The table below shows the number of peatland sites of conservation importance that are known to be impacted by invasive plant species. IPCC’s sites database indicates that 84 conservation worthy peatland sites are affected by alien species. The overall trend is likely to be an increase in invasive species on peatlands, in part as a result of the on-going drying out process caused by drainage associated with turf cutting and the spreading of pines from adjacent plantations. A survey by Fernandez et al, (2005) found invasive species on 35 out of 48 raised bogs surveyed in the Irish midlands. The most common invasive species surveyed were Pinus contorta, Rhododendron ponticum and Sarracenia purpurea (shown in the photograph inset).
The table shows the number of conservation worthy peatlands in the Republic of Ireland threatened by invasive species. Source: IPCC’S Peatland Sites Database 2009.
|Invasive Species||Fen||Raised Bog||Blanket Bog|
The priority actions for tackling the issue of invasive species on peatlands in the Republic of Ireland are set out in the table below:
|Actions Needed to Control Invasive
Species on Peatlands
Short (0-3 years)
Medium (3-5 years)
Long (5-10 years)
|Take an all Ireland approach to controlling invasive species on peatlands.||High||On-going|
|Incorporate measures for the eradication of alien plant species in all peatland management.||High||Medium|

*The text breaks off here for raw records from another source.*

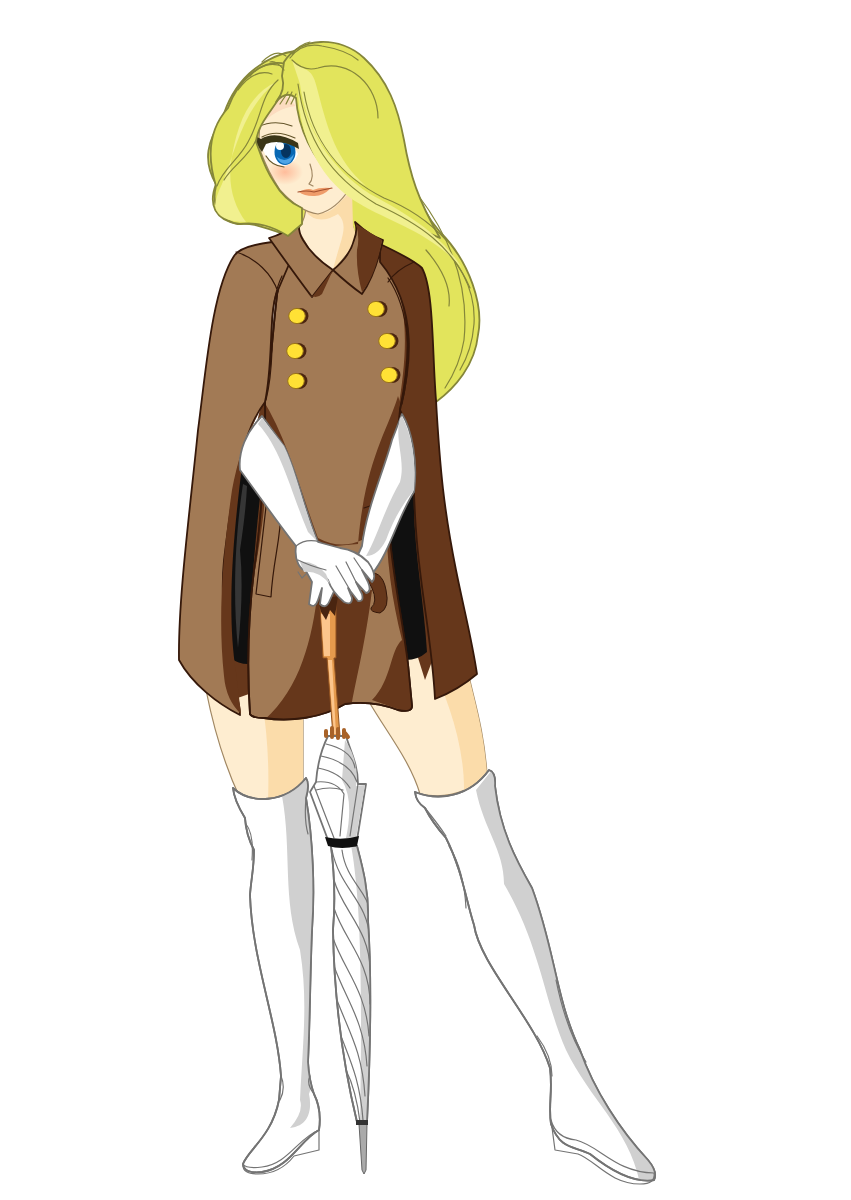
<!DOCTYPE html>
<html lang="en">
<head>
<meta charset="utf-8">
<title>Woman in a brown cape with a white umbrella</title>
<style>
:root{
  --paper:#fff;--hair:#e2e45c;--hair-light:#f1f08f;--hair-line:#85863a;
  --skin:#feedd0;--skin-shade:#fbdcaa;--skin-line:#a08763;
  --coat:#a27a55;--coat-dark:#66371b;--coat-line:#35180a;
  --white-shade:#d0d0d0;--white-line:#747474;--black:#101010;
  --gold:#ffe135;--wood:#e59a4d;--wood-light:#fcc58c;--iris:#0868b4;
}
html,body{margin:0;background:var(--paper);overflow:hidden}
svg{display:block;width:851px;height:1200px}
.line{fill:none;stroke-width:1.2;stroke-linecap:round;stroke-linejoin:round}
.hair{fill:var(--hair);stroke:var(--hair-line);stroke-width:1.8;stroke-linejoin:round}
.hair-light{fill:var(--hair-light)}
.hair-line{stroke:var(--hair-line)}
.skin{fill:var(--skin);stroke:var(--skin-line);stroke-width:1.2}
.skin-shade{fill:var(--skin-shade)}
.skin-line{stroke:var(--skin-line)}
.coat{fill:var(--coat);stroke:var(--coat-line);stroke-width:1.8;stroke-linejoin:round}
.coat-dark{fill:var(--coat-dark)}
.coat-line{stroke:var(--coat-line)}
.white{fill:var(--paper);stroke:var(--white-line);stroke-width:1.8;stroke-linejoin:round}
.white-shade{fill:var(--white-shade)}
.white-line{stroke:var(--white-line)}
.black{fill:var(--black)}
</style>
</head>
<body>
<svg viewBox="0 0 851 1200" role="img" aria-label="Blonde woman in a brown cape coat, white gloves and tall white boots, leaning on a closed umbrella">
<defs>
  <radialGradient id="blush"><stop offset="0" stop-color="#ff9c78" stop-opacity=".6"/><stop offset="1" stop-color="#ff9c78" stop-opacity="0"/></radialGradient>
  <g id="button"><ellipse cx="3" cy="0" rx="8.5" ry="8" fill="#4a2510"/><ellipse rx="8.3" ry="7.6" fill="var(--gold)" stroke="#9a7418"/></g>
  <path id="front-panel" d="M285 246C274 290 274 350 265 400C266 440 262 520 254 570C248 620 247 670 250 714Q252 718 264 718C290 722 322 718 345 704Q372 700 398 710Q412 713 412 706L408 664C401 610 393 580 388 520L400 410C412 350 412 300 384 256L333 270Z"/>
  <path id="left-boot" d="M233 788C250 804 285 804 306 778Q310 784 306 798C313 840 315 890 312 930C310 980 310 1020 308 1062Q309 1080 314 1094Q322 1110 319 1130C300 1140 290 1168 262 1172Q244 1174 243 1164C248 1150 272 1136 279 1100L281 1076C277 1020 252 960 250 895C251 880 254 868 254 850Q246 835 245 818Q234 800 233 788Z"/>
  <path id="right-boot" d="M415 792C440 802 470 796 489 770Q496 772 495 786C500 830 516 860 532 888C555 950 556 1000 580 1050C594 1090 620 1130 648 1160Q658 1172 654 1180C630 1184 605 1166 590 1154C575 1146 560 1150 551 1124C548 1105 553 1092 550 1068C535 1020 480 965 474 925C466 900 462 870 446 838Q432 822 425 808Q416 802 415 792Z"/>
  <path id="canopy" d="M331 846C334 870 336 895 333 930C334 990 342 1060 357 1122H367C370 1060 372 980 368 920C369 890 362 865 357 846Z"/>
  <clipPath id="panel-clip"><use href="#front-panel"/></clipPath>
  <clipPath id="left-boot-clip"><use href="#left-boot"/></clipPath>
  <clipPath id="right-boot-clip"><use href="#right-boot"/></clipPath>
  <clipPath id="canopy-clip"><use href="#canopy"/></clipPath>
</defs>

<g id="back-hair">
  <path class="hair" d="M300 50C350 36 388 80 396 112C406 160 412 200 440 232C470 262 484 306 478 335C475 365 455 388 436 402L400 260L290 236C270 230 255 222 238 224C215 220 208 205 216 184C202 160 208 140 222 120C232 84 258 56 300 50Z"/>
  <path class="hair-light" d="M232 170C230 200 240 216 264 224L238 222C216 218 211 204 218 184Q230 160 236 150Z"/>
  <path class="line hair-line" d="M418 195C460 250 468 300 464 340Q460 365 445 388M420 228C460 256 476 290 474 324Q472 350 460 370M426 250Q452 280 449 306"/>
</g>

<g id="legs">
  <path class="skin" d="M206 690C214 730 224 764 240 798Q275 806 303 786V690L262 640H228Z"/>
  <path class="skin-shade" d="M262 700Q270 750 268 801Q290 800 303 786V700Z"/>
  <path class="skin" d="M368 700C385 730 410 760 420 794Q460 802 487 774C484 730 474 700 468 672L440 640H396Z"/>
  <path class="skin-shade" d="M428 655C448 700 465 745 464 794Q478 788 487 774C484 730 474 700 468 672Z"/>
</g>

<g id="boots">
  <use href="#left-boot" class="white"/>
  <g clip-path="url(#left-boot-clip)"><path class="white-shade" d="M282 796C292 850 282 900 300 950C308 1000 303 1040 300 1100Q304 1112 290 1128C310 1126 312 1108 309 1094L320 1060V770Z"/></g>
  <use href="#left-boot" class="white" style="fill:none"/>
  <path class="line white-line" d="M243 1164Q246 1169 262 1167C288 1164 298 1138 319 1130V1150L294 1156Q280 1174 258 1174Q242 1174 243 1164M246 824Q254 834 252 860M306 798Q304 820 308 834M281 1076Q286 1088 280 1100M314 1094Q306 1084 310 1076"/>
  <use href="#right-boot" class="white"/>
  <g clip-path="url(#right-boot-clip)"><path class="white-shade" d="M476 790C484 830 504 850 504 884C540 945 544 1000 566 1050C590 1100 630 1130 640 1184L670 1180L560 960L500 760Z"/></g>
  <use href="#right-boot" class="white" style="fill:none"/>
  <path class="line white-line" d="M551 1120Q556 1138 576 1140C600 1146 615 1172 654 1173Q656 1184 640 1184C610 1184 595 1160 578 1154L555 1150L551 1120M425 808Q438 824 446 836M449 846Q464 870 466 908M537 1036Q552 1056 552 1076M556 980Q566 1030 586 1062"/>
</g>

<g id="cape-lining">
  <path class="coat-dark" d="M262 400L226 560L232 700L260 690L300 540L345 548L376 520L400 600L425 680L440 640L420 420L395 400Z"/>
  <path class="black" d="M240 470L262 480C256 530 250 600 248 664Q238 664 231 658C226 600 232 530 240 470Z"/>
  <path fill="#363636" d="M243 484C236 530 232 590 238 648Q244 590 240 550Q246 510 247 486Z"/>
  <path class="black" d="M414 488L386 520C392 560 400 610 406 660Q418 660 427 652C424 600 412 540 414 488Z"/>
</g>

<g id="coat">
  <use href="#front-panel" class="coat"/>
  <g clip-path="url(#panel-clip)" class="coat-dark">
    <path d="M262 398C288 440 300 490 318 538Q340 550 362 540C370 500 392 460 402 408L398 396C388 430 365 460 358 544L312 548C300 490 284 450 262 430Z"/>
    <path d="M384 256C410 300 408 350 398 410L412 400V270Z"/>
    <path d="M262 722C300 690 312 640 318 590H372C366 640 356 680 352 702L300 724Z"/>
    <path d="M386 510C398 570 412 620 412 714L372 700C392 680 390 650 402 640C392 600 386 560 386 510Z"/>
    <path d="M262 410C276 470 256 560 252 590L246 560Z"/>
  </g>
  <use href="#front-panel" class="coat" style="fill:none"/>
  <path class="line coat-line" d="M267 498L256 594L271 597C273 560 281 540 281 508M364 508L376 504"/>
  <path class="coat" d="M272 242Q240 246 234 256C212 290 206 370 198 430C190 510 178 600 179 660C192 684 218 704 240 715Q240 705 235 690C226 650 220 600 224 560C230 510 236 470 243 452Q250 422 265 402C274 360 268 310 278 290L290 262Z"/>
  <path class="coat-dark" d="M265 402C252 420 248 440 242 466C234 530 226 610 236 672L241 714Q226 700 224 676C218 620 222 560 232 490Q242 436 265 402Z"/>
  <path class="coat" style="fill:var(--coat-dark)" d="M380 244Q414 260 422 268C434 290 432 350 436 400C440 470 444 510 456 570C464 610 472 640 477 674Q458 690 435 699C432 640 420 590 416 530C412 480 416 440 400 410C410 370 420 310 380 262Z"/>
  <path class="line coat-line" d="M236 252C256 258 272 274 278 292M414 262Q396 270 388 282M282 276Q270 300 272 350Q271 380 266 400M388 278C410 310 412 360 402 404"/>
</g>

<g id="neck">
  <path class="skin" d="M306 196Q308 216 298 230L312 254L333 271L358 240Q348 224 351 190Z"/>
  <path class="skin-shade" d="M306 204Q320 220 334 208L352 190L353 226L358 240L333 270C340 240 350 226 338 214Q318 226 306 212Z"/>
</g>
<g id="collar">
  <path class="coat" d="M299 222Q284 234 269 238C282 256 296 276 312 297Q322 284 333 270Q312 256 303 240Q298 232 299 222Z"/>
  <path class="coat" d="M355 222Q370 236 383 240C378 262 372 280 362 294Q348 284 333 270Q350 256 354 240Q358 230 355 222Z"/>
  <path class="coat-dark" d="M356 224L382 240C378 262 372 280 362 292Q356 270 357 250Q360 238 356 224ZM312 297L333 270L322 294Q316 300 308 294Z"/>
</g>
<g id="buttons">
  <use href="#button" x="297" y="316"/><use href="#button" x="295" y="351"/><use href="#button" x="296" y="381"/>
  <use href="#button" x="376" y="309"/><use href="#button" x="387" y="341"/><use href="#button" x="389" y="375"/>
</g>

<g id="face">
  <path class="skin" d="M284 84C264 104 256 126 260 150Q268 172 280 190Q300 212 318 214Q336 210 350 188L350 90Z"/>
  <path fill="#fcdcc0" d="M284 94Q266 112 260 126Q276 108 296 106Z"/>
  <ellipse cx="285" cy="172" rx="18" ry="13" fill="url(#blush)"/>
  <path fill="#fff" d="M260 144Q270 136 292 142L298 154Q294 164 284 166Q268 164 264 152Z"/>
  <ellipse cx="285" cy="152" rx="10.5" ry="13" fill="var(--iris)"/>
  <path fill="#4ea4e6" d="M277 157Q286 164 294 154Q292 164 285 164Q279 163 277 157Z"/>
  <ellipse cx="286" cy="151" rx="5" ry="7" fill="#06345f"/>
  <circle cx="280" cy="146" r="4" fill="#fff"/>
  <path fill="#3b3618" d="M250 140L257 141L253 135L261 139Q276 130 298 143L299 149Q280 138 266 144L262 152L258 146Z"/>
  <path class="line" stroke="#65562b" d="M258 127Q274 119 292 126M266 156Q272 166 284 167M262 137Q276 129 295 138"/>
  <path class="line skin-line" d="M310 164Q315 178 309 184L313 186"/>
  <path fill="#ef9c6a" d="M299 192Q308 187 313 190Q320 187 331 188Q322 197 313 196Q304 196 299 192Z"/>
  <path class="line" stroke="#a4512e" d="M298 192Q306 190 314 192Q322 190 332 188"/>
</g>

<g id="front-hair">
  <path class="hair" d="M286 64C262 58 238 80 228 108C210 128 206 154 216 186C211 206 220 222 240 224C258 222 272 226 288 236L302 224V208Q284 200 274 182C264 168 260 152 256 142C258 120 280 104 286 84Z"/>
  <path class="hair-light" d="M276 82C246 96 236 130 231 162C228 186 234 206 246 222Q218 222 215 206Q216 196 222 184C236 150 242 110 276 82Z"/>
  <path class="line hair-line" d="M278 80C260 96 262 118 248 142C240 158 222 170 217 186M256 140C250 156 232 166 224 180M250 76Q264 60 282 66M238 90Q254 68 272 74"/>
  <path class="hair" d="M284 62C300 36 340 36 364 58C388 80 398 108 404 140C410 175 418 200 440 238C400 220 360 208 336 180C312 158 298 128 296 98Q286 90 276 102Q286 90 282 76Z"/>
  <path class="hair-light" d="M298 88C308 130 330 168 370 194C400 210 440 232 462 268C430 232 390 222 360 204C324 184 298 140 298 88ZM292 60C306 74 312 64 318 92C328 130 336 160 366 186C330 164 306 130 300 84Z"/>
  <path class="line hair-line" d="M298 84C306 140 330 176 376 204C420 224 452 246 470 288M304 92C312 140 340 176 384 198Q420 212 446 240M292 60Q304 72 318 68C350 58 378 86 378 118M290 58Q302 42 322 46Q346 50 358 60M284 70Q276 60 270 62M286 56Q276 48 262 62M288 92L280 104M292 92L286 104M296 94L291 104M310 42Q300 44 292 54"/>
</g>

<g id="umbrella">
  <path fill="var(--coat-dark)" stroke="var(--coat-line)" d="M364 574Q382 568 386 590Q390 608 380 613Q370 612 371 608Q378 602 372 588Z"/>
  <path fill="var(--wood)" stroke="#925321" d="M320 604L336 602V658H334L340 736H333L327 658H323Z"/>
  <path fill="var(--wood-light)" d="M321 614H330V656H324ZM328 660H332L336 734H334Z"/>
  <path fill="#4a2510" d="M318 600L338 596L335 616L330 610L326 620L321 612Z"/>
  <path class="white" d="M328 736H346C350 750 358 764 358 784H366L357 840H328L310 792L316 782Q318 756 328 736Z"/>
  <path class="white-shade" d="M345 740C356 756 358 772 356 786L365 785L356 838H346Q354 800 342 780Z"/>
  <path class="line white-line" d="M326 744Q352 750 355 768M321 756Q350 762 357 782M318 768Q340 772 350 788M316 782Q336 780 344 794L340 836M314 786L334 838M316 790Q330 786 343 790M358 784L350 836"/>
  <path class="line" stroke="#a86228" style="stroke-width:4" d="M326 736V731M332 737V728M338 738V729M344 737V730M348 737L345 733"/>
  <use href="#canopy" class="white"/>
  <g clip-path="url(#canopy-clip)">
    <path class="white-shade" d="M350 840C362 900 362 1000 360 1124H376V840Z"/>
    <path class="line white-line" d="M332 850C340 890 368 900 370 940M342 850C346 880 366 890 370 910M334 880C342 910 370 930 370 970M334 908C344 940 370 960 370 1004M333 938C344 970 366 990 369 1036M334 966C346 1000 364 1020 367 1066M337 1000C348 1030 362 1050 365 1096M341 1036C350 1060 360 1080 363 1120M346 1070Q356 1090 360 1122"/>
  </g>
  <use href="#canopy" class="white" style="fill:none"/>
  <path class="black" d="M325 837Q342 841 359 836L357 846Q342 850 328 846Z"/>
  <path fill="#aaa" stroke="#666" d="M359 1124H367L366 1170L364 1174L362 1170Z"/>
  <path fill="#333" d="M356 1120H368V1125H356Z"/>
</g>

<g id="gloves">
  <path class="white" d="M402 414C412 430 418 462 414 492C398 516 390 552 372 574Q362 584 350 572L362 546C366 510 384 470 392 440Z"/>
  <path class="white-shade" d="M400 418C394 440 406 460 400 482C384 510 376 540 366 556Q378 556 386 540Q396 512 414 490C416 460 412 436 402 416Z"/>
  <path class="white" d="M302 564L312 582L309 604Q315 609 318 600L322 588L320 604Q326 610 330 600L340 578Z"/>
  <path class="white" d="M262 416C246 432 238 452 240 470C262 500 280 526 296 546C294 560 300 572 308 570Q316 568 328 580Q332 592 344 602Q352 606 352 598L348 588L358 601Q364 602 362 594L356 582L366 593Q372 592 368 582L362 570L372 582Q378 576 368 562Q356 550 340 548L318 542C304 508 296 468 284 446Z"/>
  <path class="white-shade" d="M262 418L284 446C296 470 304 510 317 541L308 532C290 490 282 450 258 424ZM300 562Q314 560 326 574L330 584Q318 570 304 572Z"/>
  <path class="line white-line" d="M296 546Q306 538 320 542M298 560Q310 566 326 570M336 566L350 590M346 562L358 586M354 558L366 576M306 574L302 578L298 572"/>
</g>
</svg>
</body>
</html>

|Assess the ecological and economic impact of invasive species in Ireland in order to plan and execute cost-effective strategies for their control and eradication.||Medium||Medium|
|Raise awareness through education and public awareness programmes of the effects of invasive species on our natural environment. In particular attention should be drawn to preventing spread and the means of control.||High||Long|
|Incorporate measures for the prevention and eradication of invasive species into agri-environment schemes and into Local Biodiversity Action Plans.||High||Medium|
|Use only native flora in all publicly funded planting including infrastructure projects and in public places.||High||On-going|
|Ban the sale of known invasive plant species such as Gunnera tinctoria and Rhododendron ponticum for horticultural purposes nationwide.||High||Short|
|Determine the distribution of established invasive species on peatlands and monitor their expansion.||Medium||Medium|
|Report all sightings of invasive species to Invasive Species Ireland.||High||On-going|
|Prevent the spread and new introduction of invasive species through collaboration with government, academic, NGO and industry groups.||High||On-going|
|Provide an early warning system to notify site managers of range expansion or new introductions of invasive species.||High||Short|
Malone, S. and O’Connell, C. (2009) Ireland’s Peatland Conservation Action Plan 2020 – halting the loss of peatland biodiversity. Irish Peatland Conservation Council, Kildare.
Expanding on the Content of the IPCC Action Plan 2020
Please follow the links below to further information from the IPCC Action Plan 2020.
Copies of Ireland’s Peatland Conservation Action Plan 2020 – halting the loss of peatland biodiversity cost €25 and may be ordered from the Nature Shop
Text, Photographs and Images © Irish Peatland Conservation Council, Bog of Allen Nature Centre, Lullymore, Rathangan, Co. Kildare. Email: firstname.lastname@example.org; Tel: +353-45-860133.